Today’s poll in Fairfax press shows the Coalition at 46/54 on a TPP basis, the same as in the previous poll, but Abbott is down one point at minus 24% on his net rating and Shorten is at minus 10%. In the Australian, Phillip Hudson notes that Howard had a similar experience after his first two years and suggests that it might help Abbott if he adopted a major reform strategy as Howard did by announcing a risky GST. But that was on the eve of announcing the election and it seems unlikely that Abbott could maintain leadership until the next election without an early major “new” announcement on policy. The obvious one would be to indicate that an assessment of sworn evidence given to the Royal Commission on Trade Unions by Shorten, various union officials and some badly treated under existing arrangements indicates that the Coalition will be announcing major reforms in industrial relations for consideration at the next election. An announcement in the near future could draw on sworn evidence to indicate the main areas of reform and could point out that no question of bias arises from such evidence. There has also been media support for reform.
Labor has also created the opportunity to do that with its attack on Dyson Heydon. Some have said it has kicked an own goal.
Dyson Heydon & Workplace Relations
This article by Andrew Bolt (Bolt on Attack on Heydon, Shorten) outlines the serious problems facing Shorten arising from the evidence he gave at the Royal Commission and, now, his party’s attack on Heydon. There is no doubt that this has caused Labor to attack Heydon and the RC itself.
If the Coalition can get its act together, it can use this attack to undermine the credibility of Shorten and expose the urgent need for reducing the quasi-monopoly power of trade unions. Note that at long last the CEO of the ACCC has announced that he recognises that some arrangements between unions and businesses may infringe the competition requirements. There is likely to be scope for strengthening the relevant legislation.
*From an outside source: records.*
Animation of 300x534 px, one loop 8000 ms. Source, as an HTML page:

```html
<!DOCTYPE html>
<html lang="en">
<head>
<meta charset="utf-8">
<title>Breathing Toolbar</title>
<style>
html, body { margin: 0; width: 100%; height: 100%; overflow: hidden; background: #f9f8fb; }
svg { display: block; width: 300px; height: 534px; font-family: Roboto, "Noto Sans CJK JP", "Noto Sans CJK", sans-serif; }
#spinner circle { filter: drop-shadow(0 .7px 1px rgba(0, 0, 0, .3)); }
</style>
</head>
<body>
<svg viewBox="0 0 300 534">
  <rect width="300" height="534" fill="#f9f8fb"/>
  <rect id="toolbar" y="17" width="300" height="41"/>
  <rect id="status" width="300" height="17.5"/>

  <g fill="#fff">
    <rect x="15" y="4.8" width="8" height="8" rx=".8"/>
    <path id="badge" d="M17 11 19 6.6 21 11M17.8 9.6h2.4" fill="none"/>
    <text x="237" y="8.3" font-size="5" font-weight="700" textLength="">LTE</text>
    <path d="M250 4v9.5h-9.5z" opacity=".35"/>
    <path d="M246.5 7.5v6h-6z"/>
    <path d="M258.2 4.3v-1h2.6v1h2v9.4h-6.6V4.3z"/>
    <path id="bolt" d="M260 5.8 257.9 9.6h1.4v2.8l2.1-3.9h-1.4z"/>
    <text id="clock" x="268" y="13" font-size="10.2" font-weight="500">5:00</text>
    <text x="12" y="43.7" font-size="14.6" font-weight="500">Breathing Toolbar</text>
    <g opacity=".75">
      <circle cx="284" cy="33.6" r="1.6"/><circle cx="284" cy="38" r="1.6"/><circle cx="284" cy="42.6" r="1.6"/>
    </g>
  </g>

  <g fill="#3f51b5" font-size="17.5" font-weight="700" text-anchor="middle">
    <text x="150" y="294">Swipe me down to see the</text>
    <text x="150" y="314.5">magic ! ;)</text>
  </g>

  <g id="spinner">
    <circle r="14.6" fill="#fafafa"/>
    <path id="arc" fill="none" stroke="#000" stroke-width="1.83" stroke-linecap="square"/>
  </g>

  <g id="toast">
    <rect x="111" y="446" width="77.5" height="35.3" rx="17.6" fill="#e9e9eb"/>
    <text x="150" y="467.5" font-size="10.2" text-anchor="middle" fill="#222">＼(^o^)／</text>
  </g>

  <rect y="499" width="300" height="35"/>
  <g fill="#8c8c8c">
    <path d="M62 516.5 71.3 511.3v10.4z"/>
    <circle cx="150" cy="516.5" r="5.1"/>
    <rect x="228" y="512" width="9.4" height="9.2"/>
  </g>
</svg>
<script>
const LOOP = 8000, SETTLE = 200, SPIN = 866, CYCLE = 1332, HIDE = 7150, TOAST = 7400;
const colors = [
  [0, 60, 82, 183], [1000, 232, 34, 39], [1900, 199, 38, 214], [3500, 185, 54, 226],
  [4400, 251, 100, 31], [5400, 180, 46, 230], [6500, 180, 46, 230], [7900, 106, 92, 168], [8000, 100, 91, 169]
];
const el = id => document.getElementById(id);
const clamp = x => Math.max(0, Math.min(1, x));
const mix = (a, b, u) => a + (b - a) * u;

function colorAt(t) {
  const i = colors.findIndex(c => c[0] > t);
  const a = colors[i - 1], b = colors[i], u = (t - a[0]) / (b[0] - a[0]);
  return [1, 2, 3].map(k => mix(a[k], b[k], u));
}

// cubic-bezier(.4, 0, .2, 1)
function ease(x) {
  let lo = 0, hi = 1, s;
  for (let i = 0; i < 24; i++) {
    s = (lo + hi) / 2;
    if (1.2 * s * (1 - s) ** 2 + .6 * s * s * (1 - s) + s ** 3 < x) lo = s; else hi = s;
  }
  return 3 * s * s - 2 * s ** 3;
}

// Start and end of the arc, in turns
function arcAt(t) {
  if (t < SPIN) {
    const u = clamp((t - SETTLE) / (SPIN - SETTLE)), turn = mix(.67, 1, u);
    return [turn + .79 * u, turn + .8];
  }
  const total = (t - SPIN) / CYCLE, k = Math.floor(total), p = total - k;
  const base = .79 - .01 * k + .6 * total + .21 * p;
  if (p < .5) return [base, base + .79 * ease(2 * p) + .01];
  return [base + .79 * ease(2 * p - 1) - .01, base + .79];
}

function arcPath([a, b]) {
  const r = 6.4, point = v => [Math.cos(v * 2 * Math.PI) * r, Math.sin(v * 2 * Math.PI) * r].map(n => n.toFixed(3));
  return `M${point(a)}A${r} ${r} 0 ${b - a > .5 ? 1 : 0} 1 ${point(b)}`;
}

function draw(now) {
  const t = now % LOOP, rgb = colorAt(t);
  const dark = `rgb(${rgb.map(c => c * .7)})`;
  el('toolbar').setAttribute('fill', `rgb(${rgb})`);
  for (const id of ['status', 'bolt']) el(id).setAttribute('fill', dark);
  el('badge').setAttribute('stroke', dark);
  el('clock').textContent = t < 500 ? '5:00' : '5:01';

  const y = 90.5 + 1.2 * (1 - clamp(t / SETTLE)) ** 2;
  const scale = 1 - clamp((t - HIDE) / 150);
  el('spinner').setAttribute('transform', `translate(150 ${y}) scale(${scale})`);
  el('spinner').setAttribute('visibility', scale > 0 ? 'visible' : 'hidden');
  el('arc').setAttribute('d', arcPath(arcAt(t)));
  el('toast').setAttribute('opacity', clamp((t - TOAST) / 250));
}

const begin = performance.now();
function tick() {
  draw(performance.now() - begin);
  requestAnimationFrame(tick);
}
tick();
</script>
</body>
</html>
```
As for the attack on Heydon himself, there is ample scope to argue that this is no more than an attempt to prevent the evidence being used in the final report. These letters published in today’s Age are (naturally) all against Heydon but my penetration of Age letters offers one possible response viz
No suggestion by Heydon of Liberal links(Letter published in The Age, 17/8)
Your editorial’s heading that “Dyson Heydon must resign” (Saturday Age, 15/8) is followed by an acknowledgement that the Royal Commission has “done some excellent work” and “must proceed”. Mr Heydon has led the commission in producing that excellent work, has not said anything that would suggest a liaison with the Liberal Party, and has now declined to speak at a Liberal Party function. Aren’t you in danger of declaring him guilty before he has even spoken?
Des Moore, South Yarra
Heydon has now responded this afternoon to an ACTU request to release relevant documents relating to the invitation to address a Liberal Party function (see this report by the ABC on Heydon Releases Documents). His claim to have “overlooked” that it was such a function is unfortunate but does not establish that his making of an address on a now dead High Court Chief Justice means he has been or would be biased. However it would not be surprising if the ACTU attempts to pursue that allegation in the High Court.
Climate Change Debate
The publication of my letter in The Australian on 14 Aug arguing “there is no evidence, either scientific or statistical, to establish the dangerous warming thesis” has developed into a debate in that paper’s letters. I include below the various exchanges.
Most importantly, the former head of Australia’s National Climate Centre, William Kininmonth, points out in today’s Australian that claims that carbon emissions are responsible for warming “lack direct evidence”. He also draws attention to an article published in Science, a journal which rarely publishes analyses critical of the dangerous warming thesis. This article by a climate alarmist who has been a lead author in IPCC reports, Kevin Trenberth, acknowledges that since early in the 20th century there have been two periods when there has been a hiatus in temperatures and that one of those occurred “in the presence of fast-increasing greenhouse gas concentrations”. Trenberth appears to define a hiatus not as one where there has been no increase in temperatures but as one with “much lower rates of increase” in temperatures. He acknowledges that the failure of temperatures to increase as expected was due to various “natural” fluctuations. In fact, he lists a number of such influences but claims the main one as the Pacific Decadal Oscillation (PDO),which reflects variations in ocean temperatures reflecting sudden replacements of cold water with warm water (the cause of such fluctuations is unknown and this is not mentioned by T). In what can only be described as a very confusing analysis, Trenberth concludes by arguing that further decreases in temperatures will become “less likely” but “there will be fluctuations in rates of warming and big regional variations associated with natural variability”.
What does this mean? According to Trenberth, we must “expect such fluctuations and plan for them” – presumably by employing experts such as Trenberth!
It is difficult to believe that, apart from such possible forward planning, any government could justify measures to reduce usage of fossil fuels on the basis of this analysis by warmist Trenberth. But as published in a supposedly prestigious journal, it might provide an opportunity for the Abbott government to draw attention to the acknowledged natural influences and to request a review by experts including sceptics for the Paris meeting.